This breathless post by Dominic Rushe in the Guardian is full of misguided panic because of Google’s totally-reasonable response to a class-action lawsuit in California:
“Google has finally admitted they don’t respect privacy,” said John Simpson, Consumer Watchdog’s privacy project director. “People should take them at their word; if you care about your email correspondents’ privacy, don’t use Gmail.”

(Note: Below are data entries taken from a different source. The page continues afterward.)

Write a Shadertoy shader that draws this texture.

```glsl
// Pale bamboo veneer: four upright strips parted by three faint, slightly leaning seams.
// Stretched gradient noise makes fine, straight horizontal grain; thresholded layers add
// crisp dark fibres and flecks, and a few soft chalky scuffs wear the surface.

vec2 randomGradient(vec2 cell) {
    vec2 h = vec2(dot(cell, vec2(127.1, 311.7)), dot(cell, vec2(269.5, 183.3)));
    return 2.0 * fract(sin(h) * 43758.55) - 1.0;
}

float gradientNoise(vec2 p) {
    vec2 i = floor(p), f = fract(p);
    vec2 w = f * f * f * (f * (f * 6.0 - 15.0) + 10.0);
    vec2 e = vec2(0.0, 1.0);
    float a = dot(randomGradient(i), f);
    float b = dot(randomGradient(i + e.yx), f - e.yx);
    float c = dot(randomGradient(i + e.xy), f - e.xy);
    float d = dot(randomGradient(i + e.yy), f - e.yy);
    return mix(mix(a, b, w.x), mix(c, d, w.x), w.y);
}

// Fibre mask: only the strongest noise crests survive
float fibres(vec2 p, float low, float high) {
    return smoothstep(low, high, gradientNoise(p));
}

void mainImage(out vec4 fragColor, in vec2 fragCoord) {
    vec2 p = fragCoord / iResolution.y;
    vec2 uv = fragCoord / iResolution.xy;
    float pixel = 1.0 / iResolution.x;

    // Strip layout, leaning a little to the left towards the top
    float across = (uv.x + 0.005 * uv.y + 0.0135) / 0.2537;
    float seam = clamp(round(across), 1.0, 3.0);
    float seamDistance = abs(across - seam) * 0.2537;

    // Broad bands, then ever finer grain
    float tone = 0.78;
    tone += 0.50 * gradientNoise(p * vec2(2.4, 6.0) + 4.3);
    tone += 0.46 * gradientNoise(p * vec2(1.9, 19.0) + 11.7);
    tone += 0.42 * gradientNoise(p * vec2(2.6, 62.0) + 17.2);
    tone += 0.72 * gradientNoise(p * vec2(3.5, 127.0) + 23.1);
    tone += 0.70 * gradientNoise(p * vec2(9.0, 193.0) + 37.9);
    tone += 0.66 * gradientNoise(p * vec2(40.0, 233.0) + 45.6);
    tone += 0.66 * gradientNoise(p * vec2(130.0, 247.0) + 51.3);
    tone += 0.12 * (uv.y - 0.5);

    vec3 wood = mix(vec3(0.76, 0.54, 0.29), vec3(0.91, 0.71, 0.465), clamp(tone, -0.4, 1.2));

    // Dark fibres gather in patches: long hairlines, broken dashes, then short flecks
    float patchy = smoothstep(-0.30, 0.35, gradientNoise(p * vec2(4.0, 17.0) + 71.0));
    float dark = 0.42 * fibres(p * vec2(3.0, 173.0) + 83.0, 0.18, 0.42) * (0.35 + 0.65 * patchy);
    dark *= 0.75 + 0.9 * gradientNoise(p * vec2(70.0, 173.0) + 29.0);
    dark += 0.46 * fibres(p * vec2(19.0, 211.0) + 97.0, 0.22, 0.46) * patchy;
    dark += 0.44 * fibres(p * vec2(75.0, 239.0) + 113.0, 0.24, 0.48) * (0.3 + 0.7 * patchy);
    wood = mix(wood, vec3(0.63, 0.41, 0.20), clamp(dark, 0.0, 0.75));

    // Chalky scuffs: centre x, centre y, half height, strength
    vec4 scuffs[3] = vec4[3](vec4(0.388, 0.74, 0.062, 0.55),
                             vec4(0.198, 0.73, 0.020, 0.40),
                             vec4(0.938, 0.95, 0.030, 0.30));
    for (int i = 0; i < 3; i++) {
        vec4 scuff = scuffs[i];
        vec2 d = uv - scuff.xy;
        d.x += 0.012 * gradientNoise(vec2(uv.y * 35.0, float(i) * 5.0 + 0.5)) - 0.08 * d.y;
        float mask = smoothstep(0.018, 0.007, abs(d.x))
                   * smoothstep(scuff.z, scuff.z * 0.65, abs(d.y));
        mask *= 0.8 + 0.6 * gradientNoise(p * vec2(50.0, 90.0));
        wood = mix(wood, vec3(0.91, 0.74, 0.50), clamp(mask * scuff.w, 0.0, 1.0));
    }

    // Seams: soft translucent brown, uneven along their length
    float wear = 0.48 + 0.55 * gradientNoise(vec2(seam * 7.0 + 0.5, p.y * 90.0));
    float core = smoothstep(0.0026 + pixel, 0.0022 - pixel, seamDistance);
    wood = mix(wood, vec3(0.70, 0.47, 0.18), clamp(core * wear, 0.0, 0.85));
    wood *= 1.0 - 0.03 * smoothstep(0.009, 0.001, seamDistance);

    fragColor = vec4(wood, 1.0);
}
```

Oh for … The class-action lawyers are all fired up because Google — wait for it — looks for keywords in your email so it can serve relevant ads to you. And Google, in its response, said that yes, if you use Gmail, you should assume that this is happening. This is correct. You are silly if you don’t think Google is indexing your Gmail account so it can serve you ads. That’s the deal. There is no secret. Google serves you relevant ads based on the contents of your email.

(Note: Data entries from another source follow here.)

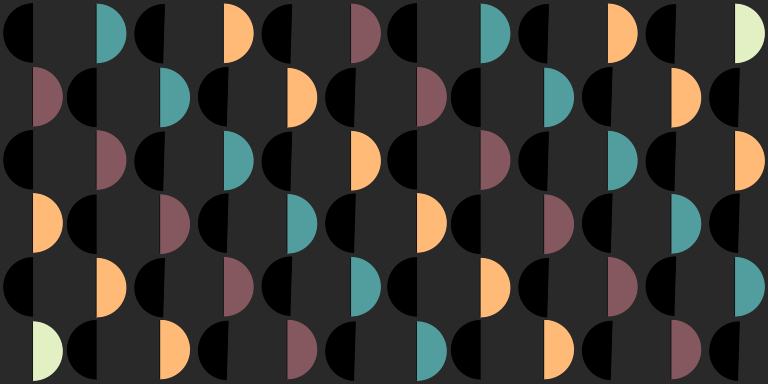
This pattern is drawn by a Shadertoy shader. Its source:

```glsl
float hash(vec2 p) {
    return fract(sin(dot(p, vec2(127.1, 311.7))) * 43758.5453);
}

// Half disc with its flat side through the origin; side is +1 for right, -1 for left
float halfDisc(vec2 p, float side, float tilt) {
    return max(length(p) - 0.465, -side * (p.x - tilt * p.y));
}

// Three colours cycle along the diagonals, with a pale accent in two corners
vec3 diagonalColor(float diagonal) {
    if (diagonal == 11.0 || diagonal == -5.0) return vec3(0.89, 0.94, 0.77);
    float k = mod(floor(diagonal / 2.0), 3.0);
    if (k < 0.5) return vec3(0.32, 0.62, 0.62);
    if (k < 1.5) return vec3(1.0, 0.73, 0.47);
    return vec3(0.52, 0.345, 0.375);
}

void mainImage(out vec4 fragColor, in vec2 fragCoord) {
    // Twelve columns by six rows, rows counted from the top
    vec2 grid = fragCoord / iResolution.xy * vec2(12.0, 6.0);
    grid.y = 6.0 - grid.y;
    float aa = 6.0 / iResolution.y;
    vec2 cell = floor(grid);

    // Six columns form one group, slightly narrower than its slot
    float groupColumn = mod(cell.x, 6.0);
    bool colored = mod(cell.x + cell.y, 2.0) > 0.5;
    bool tilted = !colored && groupColumn > 1.5;

    vec2 center = vec2(cell.x - groupColumn, 0.0)
                + vec2(0.516, 0.53) + vec2(0.994, 0.989) * vec2(groupColumn, cell.y);
    center.x += tilted ? 0.06 : 0.0;
    center.y += 0.03 * (hash(vec2(groupColumn, cell.y)) - 0.5);

    vec2 p = (grid - center) * vec2(1.0, -1.0);
    float d = halfDisc(p, colored ? 1.0 : -1.0, tilted ? 0.03 : 0.0);

    vec3 color = vec3(0.16);

    // Thin dark line beside the flat edge of the coloured halves
    if (colored) {
        float line = max(abs(p.x + 0.008) - 0.008, abs(p.y) - 0.455);
        color *= 1.0 - 0.5 * smoothstep(0.5 * aa, -0.5 * aa, line);
    }

    vec3 fill = colored ? diagonalColor(cell.x - cell.y) : vec3(0.0);
    color = mix(color, fill, smoothstep(0.6 * aa, -0.6 * aa, d));
    fragColor = vec4(color, 1.0);
}
```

It also indexes your email, by the way, so that you can search it lightning-fast, which everybody likes. Essentially, Google’s servers are creating a table of words and phrases for each email. It’s more complicated than that, but there’s absolutely no way you should be surprised by this. The Droid Lawyer explains this non-issue with much more patience than I can muster.

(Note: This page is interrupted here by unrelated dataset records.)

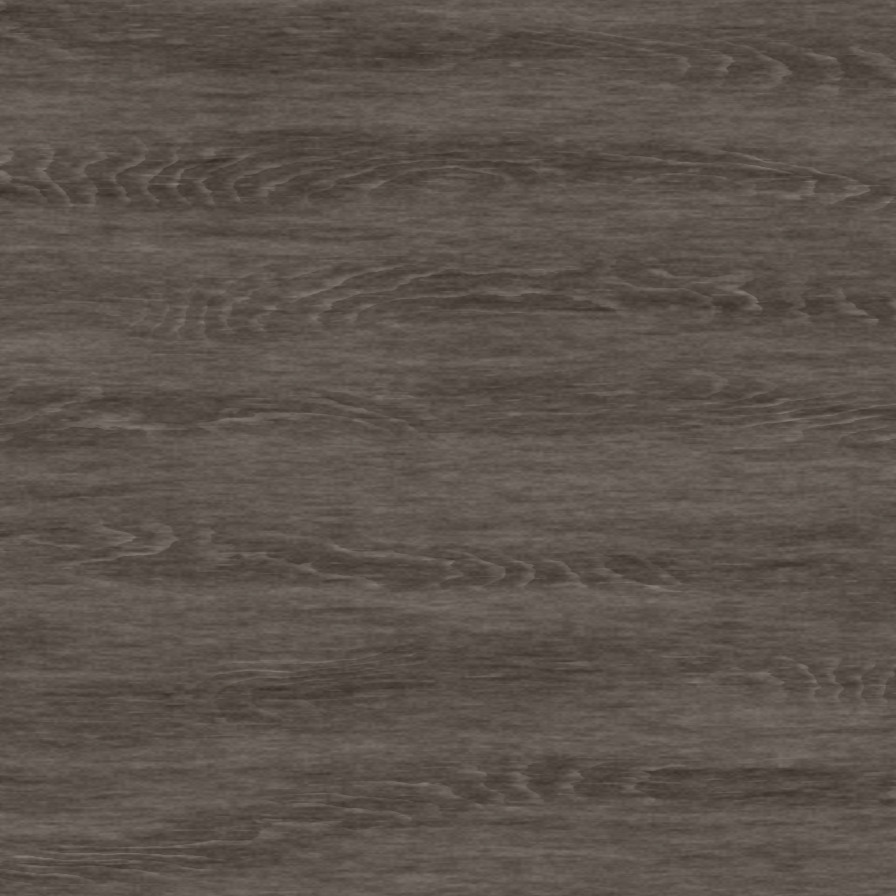
Reproduce this texture procedurally as a WebGL 2 fragment shader.

```glsl
#version 300 es
precision highp float;

uniform vec2 u_resolution;
out vec4 fragColor;

float hash(vec2 p) {
    vec3 q = fract(p.xyx * vec3(0.1031, 0.1030, 0.0973));
    q += dot(q, q.yzx + 33.33);
    return fract((q.x + q.y) * q.z);
}

float noise(vec2 p) {
    vec2 i = floor(p), f = fract(p);
    f = f * f * (3.0 - 2.0 * f);
    return mix(mix(hash(i), hash(i + vec2(1, 0)), f.x),
               mix(hash(i + vec2(0, 1)), hash(i + vec2(1, 1)), f.x), f.y);
}

// Layered noise, centred on zero
float fbm(vec2 p) {
    float sum = 0.0, amplitude = 0.5;
    for (int i = 0; i < 4; i++) {
        sum += amplitude * (noise(p) - 0.5);
        p = p * 2.03 + vec2(17.3, 9.1);
        amplitude *= 0.5;
    }
    return sum;
}

// Dark heartwood strips, one per row, wandering in height and width
float heartwood(vec2 p) {
    float y = p.y * 7.0 + 0.8 * (noise(vec2(p.x * 1.5, p.y * 5.0) + 40.0) - 0.5);
    float row = floor(y);
    float offset = fract(y) - 0.5 + 0.2 * (hash(vec2(row, 5.0)) - 0.5);
    float width = 0.16 + 0.18 * noise(vec2(p.x * 3.0, row * 7.0));
    return 1.0 - smoothstep(width * 0.3, width * 1.4, abs(offset));
}

// Thin pale contour lines forming long eyes and arches
float growthRings(vec2 p) {
    float field = 8.0 * noise(vec2(p.x * 2.4, p.y * 14.0) + 11.0)
                + 1.6 * noise(vec2(p.x * 8.0, p.y * 30.0) + 3.0)
                + 0.8 * fbm(vec2(p.x * 28.0, p.y * 90.0)) + 12.0 * p.x;
    float spread = fwidth(field);
    float phase = fract(field);
    float edge = clamp(spread, 0.08, 0.4);
    float line = smoothstep(0.5, 0.92 - 0.3 * edge, phase) * (1.0 - smoothstep(1.0 - edge, 1.0, phase));
    return mix(line, 0.22, smoothstep(0.45, 0.9, spread));
}

void main() {
    vec2 p = gl_FragCoord.xy / u_resolution.y;
    vec2 grain = p + vec2(0.0, 0.014 * fbm(vec2(p.x * 4.0, p.y * 9.0)));

    float heart = heartwood(grain);
    float figure = heart * smoothstep(0.3, 0.6, noise(vec2(p.x * 3.2, p.y * 9.0) + 70.0));

    // Broad shading and long streaks
    float tone = 0.009 - 0.034 * heart;
    tone += 0.040 * fbm(vec2(grain.x * 2.0, grain.y * 14.0) + 20.0);
    tone += 0.110 * fbm(vec2(grain.x * 3.5, grain.y * 65.0) + 50.0);

    // Fine fibres and speckle
    float fibre = noise(vec2(grain.x * 26.0, grain.y * 230.0));
    tone += 0.060 * (fibre - 0.5);
    tone += 0.056 * (noise(vec2(grain.x * 85.0, grain.y * 350.0) + 8.0) - 0.5);
    tone += 0.046 * (noise(p * vec2(240.0, 420.0)) - 0.5);

    // Arched figure, broken up by the fibres
    float rings = growthRings(grain);
    tone += figure * (rings - 0.22) * (0.035 + 0.085 * fibre);

    // Short pale pores and thin dark cracks
    float pore = noise(vec2(grain.x * 40.0, grain.y * 310.0) + 90.0);
    float crack = noise(vec2(grain.x * 16.0, grain.y * 190.0) + 130.0);
    tone += 0.055 * smoothstep(0.74, 0.95, pore) * (0.4 + 0.6 * heart);
    tone -= 0.034 * smoothstep(0.72, 0.95, crack);

    vec3 color = vec3(0.363, 0.333, 0.303) + tone;
    color += heart * vec3(0.001, 0.0, -0.002);
    fragColor = vec4(color, 1.0);
}
```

Should you feel icky about the fact that Google’s servers know what’s in your correspondence? Depends. Don’t forget that the NSA does, too, probably with Google’s cooperation. I pulled my email off of Google’s servers shortly after the NSA revelations, and I am perfectly happy storing it on my own server and accessing it with my iPhone and Postbox, which still indexes my email for lighting-fast search, but the index remains on my computer. It was easy, and even if the NSA is probably still reading my email, at least Google isn’t.
I was Google-free for all of two weeks, if I remember correctly. It turns out that Gmail is probably more secure than hosting my own email, and it’s way more convenient. I did, however, pay for Google Apps account for my own domain. I get a bit better control and a teeny bit less intrusion that way.